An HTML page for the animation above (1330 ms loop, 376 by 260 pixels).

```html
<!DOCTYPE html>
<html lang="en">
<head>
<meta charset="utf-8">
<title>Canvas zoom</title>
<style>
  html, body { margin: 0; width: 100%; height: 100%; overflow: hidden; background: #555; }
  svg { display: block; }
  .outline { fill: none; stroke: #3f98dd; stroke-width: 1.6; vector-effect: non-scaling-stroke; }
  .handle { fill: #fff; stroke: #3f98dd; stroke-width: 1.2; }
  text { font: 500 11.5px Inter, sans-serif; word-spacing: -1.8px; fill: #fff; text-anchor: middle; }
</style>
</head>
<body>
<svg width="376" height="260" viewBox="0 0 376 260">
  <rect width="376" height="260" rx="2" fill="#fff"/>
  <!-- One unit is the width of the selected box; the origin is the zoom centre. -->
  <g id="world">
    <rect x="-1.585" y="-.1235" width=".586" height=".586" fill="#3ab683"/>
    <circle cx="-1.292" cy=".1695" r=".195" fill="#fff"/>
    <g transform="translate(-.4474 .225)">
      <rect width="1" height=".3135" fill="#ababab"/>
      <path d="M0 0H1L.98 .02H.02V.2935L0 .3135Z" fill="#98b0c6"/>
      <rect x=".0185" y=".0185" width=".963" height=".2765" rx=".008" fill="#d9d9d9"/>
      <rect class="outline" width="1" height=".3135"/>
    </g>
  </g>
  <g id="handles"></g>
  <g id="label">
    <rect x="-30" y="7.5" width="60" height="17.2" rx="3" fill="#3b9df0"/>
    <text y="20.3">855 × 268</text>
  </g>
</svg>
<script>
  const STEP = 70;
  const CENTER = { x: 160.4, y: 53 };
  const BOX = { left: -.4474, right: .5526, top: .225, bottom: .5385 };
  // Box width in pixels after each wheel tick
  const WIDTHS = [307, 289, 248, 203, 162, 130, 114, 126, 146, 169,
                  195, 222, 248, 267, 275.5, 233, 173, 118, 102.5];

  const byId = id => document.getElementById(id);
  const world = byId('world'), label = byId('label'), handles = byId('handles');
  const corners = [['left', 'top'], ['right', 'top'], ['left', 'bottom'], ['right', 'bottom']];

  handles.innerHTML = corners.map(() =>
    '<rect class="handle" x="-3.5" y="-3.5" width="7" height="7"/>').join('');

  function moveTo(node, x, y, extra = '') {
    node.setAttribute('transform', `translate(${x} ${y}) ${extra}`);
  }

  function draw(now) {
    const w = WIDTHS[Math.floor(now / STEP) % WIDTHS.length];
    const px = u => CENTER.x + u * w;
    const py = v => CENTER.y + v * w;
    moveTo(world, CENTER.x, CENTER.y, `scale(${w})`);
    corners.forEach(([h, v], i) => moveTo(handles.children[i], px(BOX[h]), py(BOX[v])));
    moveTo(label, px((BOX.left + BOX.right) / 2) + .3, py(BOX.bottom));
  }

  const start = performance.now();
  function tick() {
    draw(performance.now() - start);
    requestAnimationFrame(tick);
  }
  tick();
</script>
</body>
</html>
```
———
Every line containing the word "fill" should be copied from the material.

* [REPLY TO THE EXERCISE]
  .outline { fill: none; stroke: #3f98dd; stroke-width: 1.6; vector-effect: non-scaling-stroke; }
  .handle { fill: #fff; stroke: #3f98dd; stroke-width: 1.2; }
  text { font: 500 11.5px Inter, sans-serif; word-spacing: -1.8px; fill: #fff; text-anchor: middle; }
  <rect width="376" height="260" rx="2" fill="#fff"/>
    <rect x="-1.585" y="-.1235" width=".586" height=".586" fill="#3ab683"/>
    <circle cx="-1.292" cy=".1695" r=".195" fill="#fff"/>
      <rect width="1" height=".3135" fill="#ababab"/>
      <path d="M0 0H1L.98 .02H.02V.2935L0 .3135Z" fill="#98b0c6"/>
      <rect x=".0185" y=".0185" width=".963" height=".2765" rx=".008" fill="#d9d9d9"/>
    <rect x="-30" y="7.5" width="60" height="17.2" rx="3" fill="#3b9df0"/>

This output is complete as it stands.